__Requirement__:
Whenever the word "inset" shows up in a line of the data, copy that line.

(Stored data)
──────
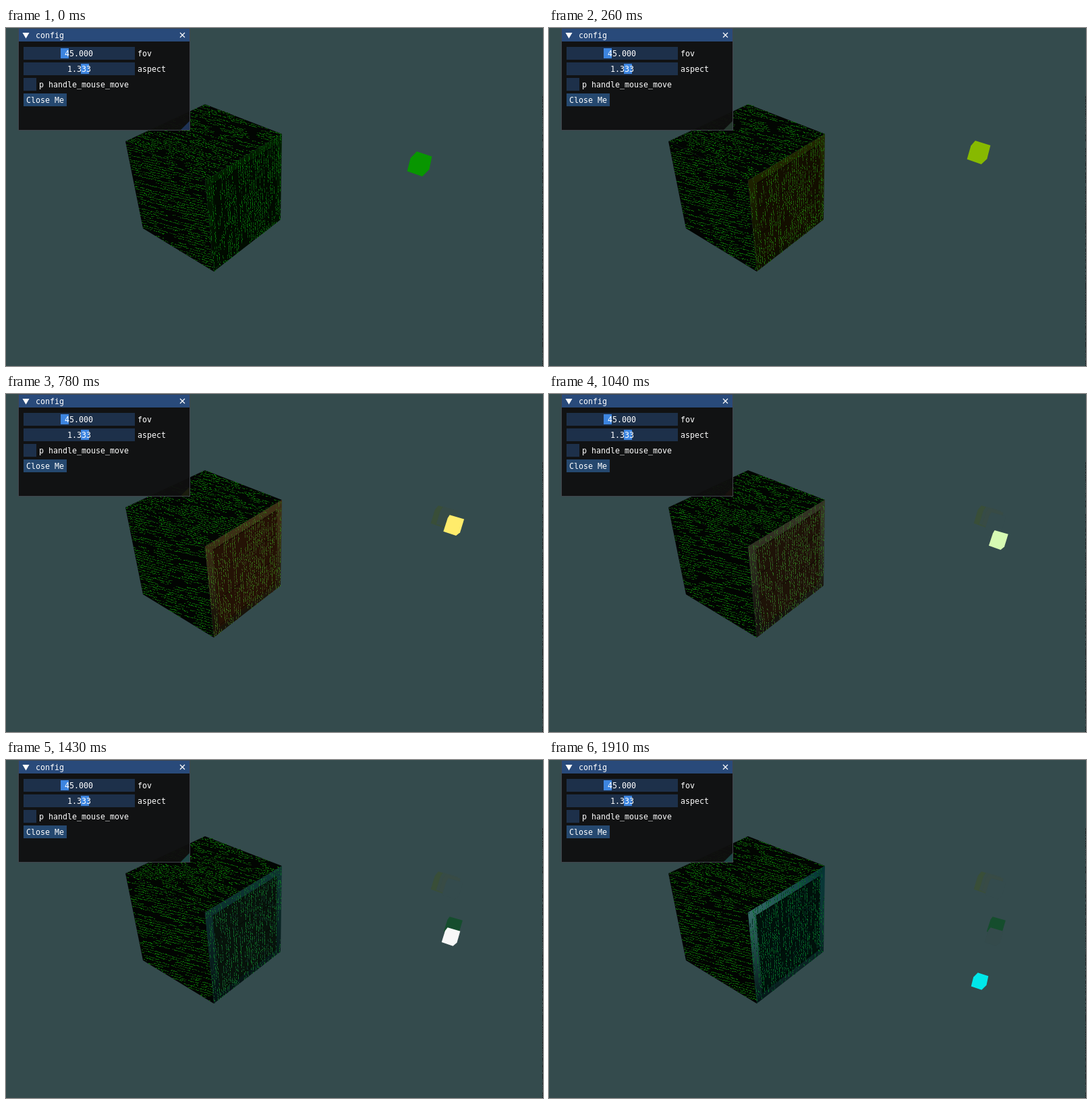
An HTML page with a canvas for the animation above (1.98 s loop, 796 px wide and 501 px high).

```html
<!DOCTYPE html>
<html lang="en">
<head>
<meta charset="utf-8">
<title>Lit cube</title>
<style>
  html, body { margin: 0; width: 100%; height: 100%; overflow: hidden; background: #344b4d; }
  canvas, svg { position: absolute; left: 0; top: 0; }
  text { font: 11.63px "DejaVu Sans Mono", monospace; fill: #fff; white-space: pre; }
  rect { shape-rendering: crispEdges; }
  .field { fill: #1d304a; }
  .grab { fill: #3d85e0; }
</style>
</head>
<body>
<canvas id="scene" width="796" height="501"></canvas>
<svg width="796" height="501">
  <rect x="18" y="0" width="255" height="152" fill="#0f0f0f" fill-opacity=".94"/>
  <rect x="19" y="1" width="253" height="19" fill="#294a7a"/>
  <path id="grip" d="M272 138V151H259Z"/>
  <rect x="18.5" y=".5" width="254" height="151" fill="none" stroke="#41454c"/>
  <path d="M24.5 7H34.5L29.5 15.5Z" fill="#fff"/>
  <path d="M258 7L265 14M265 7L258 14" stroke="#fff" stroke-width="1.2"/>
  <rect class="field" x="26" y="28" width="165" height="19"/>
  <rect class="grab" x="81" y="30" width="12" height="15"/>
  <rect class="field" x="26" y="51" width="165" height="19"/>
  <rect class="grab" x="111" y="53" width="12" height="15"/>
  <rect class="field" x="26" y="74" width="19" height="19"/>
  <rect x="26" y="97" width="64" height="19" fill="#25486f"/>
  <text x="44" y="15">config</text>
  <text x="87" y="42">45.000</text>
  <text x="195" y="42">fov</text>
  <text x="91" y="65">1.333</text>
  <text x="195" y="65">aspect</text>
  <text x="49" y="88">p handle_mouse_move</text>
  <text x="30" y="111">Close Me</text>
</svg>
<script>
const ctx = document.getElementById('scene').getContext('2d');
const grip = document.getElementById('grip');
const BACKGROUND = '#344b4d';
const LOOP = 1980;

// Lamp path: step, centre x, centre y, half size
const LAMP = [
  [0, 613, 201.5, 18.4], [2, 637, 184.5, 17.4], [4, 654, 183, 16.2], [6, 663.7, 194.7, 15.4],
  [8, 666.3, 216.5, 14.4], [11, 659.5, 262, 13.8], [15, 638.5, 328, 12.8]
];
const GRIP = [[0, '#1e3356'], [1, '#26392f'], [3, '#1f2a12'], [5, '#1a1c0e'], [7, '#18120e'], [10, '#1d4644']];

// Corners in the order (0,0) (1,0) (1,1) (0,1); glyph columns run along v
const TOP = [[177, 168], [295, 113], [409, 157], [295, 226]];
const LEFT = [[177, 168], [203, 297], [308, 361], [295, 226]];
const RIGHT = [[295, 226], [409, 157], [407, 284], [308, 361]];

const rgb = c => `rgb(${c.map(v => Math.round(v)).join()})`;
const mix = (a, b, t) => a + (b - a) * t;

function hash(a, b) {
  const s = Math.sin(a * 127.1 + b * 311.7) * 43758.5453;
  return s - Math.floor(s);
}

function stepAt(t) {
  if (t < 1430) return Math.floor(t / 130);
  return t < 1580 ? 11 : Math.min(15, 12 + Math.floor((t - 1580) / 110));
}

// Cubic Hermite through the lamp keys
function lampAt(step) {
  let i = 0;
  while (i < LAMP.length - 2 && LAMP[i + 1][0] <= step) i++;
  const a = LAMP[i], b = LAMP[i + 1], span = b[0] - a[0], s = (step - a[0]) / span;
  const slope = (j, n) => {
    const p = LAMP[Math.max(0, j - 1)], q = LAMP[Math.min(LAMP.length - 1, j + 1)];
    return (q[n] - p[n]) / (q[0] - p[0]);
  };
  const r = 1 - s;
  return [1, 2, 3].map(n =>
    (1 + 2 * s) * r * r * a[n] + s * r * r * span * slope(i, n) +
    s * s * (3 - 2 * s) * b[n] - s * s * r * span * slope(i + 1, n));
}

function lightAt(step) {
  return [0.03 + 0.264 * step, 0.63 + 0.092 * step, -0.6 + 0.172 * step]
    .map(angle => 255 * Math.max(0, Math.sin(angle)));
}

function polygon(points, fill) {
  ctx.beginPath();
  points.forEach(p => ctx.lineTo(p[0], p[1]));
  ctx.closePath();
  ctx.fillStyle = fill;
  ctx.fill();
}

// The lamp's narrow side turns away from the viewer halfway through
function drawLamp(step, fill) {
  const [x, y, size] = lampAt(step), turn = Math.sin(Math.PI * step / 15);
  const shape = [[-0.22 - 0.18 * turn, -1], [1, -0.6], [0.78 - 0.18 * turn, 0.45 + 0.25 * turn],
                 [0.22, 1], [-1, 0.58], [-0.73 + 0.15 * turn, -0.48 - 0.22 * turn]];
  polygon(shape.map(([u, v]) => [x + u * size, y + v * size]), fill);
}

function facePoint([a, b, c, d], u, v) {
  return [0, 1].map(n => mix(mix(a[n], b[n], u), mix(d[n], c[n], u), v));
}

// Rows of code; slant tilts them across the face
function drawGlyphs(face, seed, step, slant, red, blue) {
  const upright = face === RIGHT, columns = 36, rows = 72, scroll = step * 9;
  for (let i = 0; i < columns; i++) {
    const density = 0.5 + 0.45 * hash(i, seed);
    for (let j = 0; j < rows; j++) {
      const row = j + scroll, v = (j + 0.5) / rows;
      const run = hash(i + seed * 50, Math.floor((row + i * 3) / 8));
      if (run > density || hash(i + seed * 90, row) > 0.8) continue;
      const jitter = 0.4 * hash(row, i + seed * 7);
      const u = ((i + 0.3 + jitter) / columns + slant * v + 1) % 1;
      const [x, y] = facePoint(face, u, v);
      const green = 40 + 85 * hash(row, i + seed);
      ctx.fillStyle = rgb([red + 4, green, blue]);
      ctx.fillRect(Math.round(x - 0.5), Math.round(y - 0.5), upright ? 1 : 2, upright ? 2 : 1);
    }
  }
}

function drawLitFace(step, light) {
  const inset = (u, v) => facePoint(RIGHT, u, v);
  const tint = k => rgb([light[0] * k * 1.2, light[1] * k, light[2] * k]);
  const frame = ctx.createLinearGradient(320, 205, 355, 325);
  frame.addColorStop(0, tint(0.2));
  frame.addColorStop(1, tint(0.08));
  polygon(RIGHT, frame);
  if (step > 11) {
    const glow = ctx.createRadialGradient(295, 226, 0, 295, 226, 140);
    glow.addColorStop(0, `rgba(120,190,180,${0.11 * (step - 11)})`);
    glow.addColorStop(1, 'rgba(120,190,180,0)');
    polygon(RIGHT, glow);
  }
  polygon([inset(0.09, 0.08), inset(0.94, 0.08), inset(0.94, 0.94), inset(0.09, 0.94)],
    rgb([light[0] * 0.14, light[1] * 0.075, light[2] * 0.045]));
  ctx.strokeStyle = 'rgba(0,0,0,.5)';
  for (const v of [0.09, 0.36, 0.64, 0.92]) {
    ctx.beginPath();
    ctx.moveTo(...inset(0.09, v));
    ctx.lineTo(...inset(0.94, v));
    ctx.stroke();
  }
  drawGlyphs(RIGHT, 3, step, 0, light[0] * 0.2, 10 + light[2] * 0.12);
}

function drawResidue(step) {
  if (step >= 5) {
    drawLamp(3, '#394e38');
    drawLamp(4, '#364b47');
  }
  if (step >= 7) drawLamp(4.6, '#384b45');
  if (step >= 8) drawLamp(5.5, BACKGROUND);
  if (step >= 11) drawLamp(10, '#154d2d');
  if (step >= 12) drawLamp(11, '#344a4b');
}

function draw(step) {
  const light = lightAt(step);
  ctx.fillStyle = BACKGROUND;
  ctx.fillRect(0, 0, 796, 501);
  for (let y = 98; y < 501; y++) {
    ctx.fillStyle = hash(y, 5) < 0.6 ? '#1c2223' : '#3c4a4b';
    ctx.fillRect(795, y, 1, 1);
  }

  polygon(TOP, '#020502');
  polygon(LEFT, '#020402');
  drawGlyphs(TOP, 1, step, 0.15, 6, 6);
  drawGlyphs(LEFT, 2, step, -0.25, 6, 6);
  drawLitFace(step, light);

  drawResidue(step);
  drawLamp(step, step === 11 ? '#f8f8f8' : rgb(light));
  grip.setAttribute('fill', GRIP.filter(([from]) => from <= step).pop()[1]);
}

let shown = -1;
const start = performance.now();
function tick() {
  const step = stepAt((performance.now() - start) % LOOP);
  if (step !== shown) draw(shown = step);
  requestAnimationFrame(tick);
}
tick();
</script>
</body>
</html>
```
──────
__Your solution__:
  const inset = (u, v) => facePoint(RIGHT, u, v);
  polygon([inset(0.09, 0.08), inset(0.94, 0.08), inset(0.94, 0.94), inset(0.09, 0.94)],
    ctx.moveTo(...inset(0.09, v));
    ctx.lineTo(...inset(0.94, v));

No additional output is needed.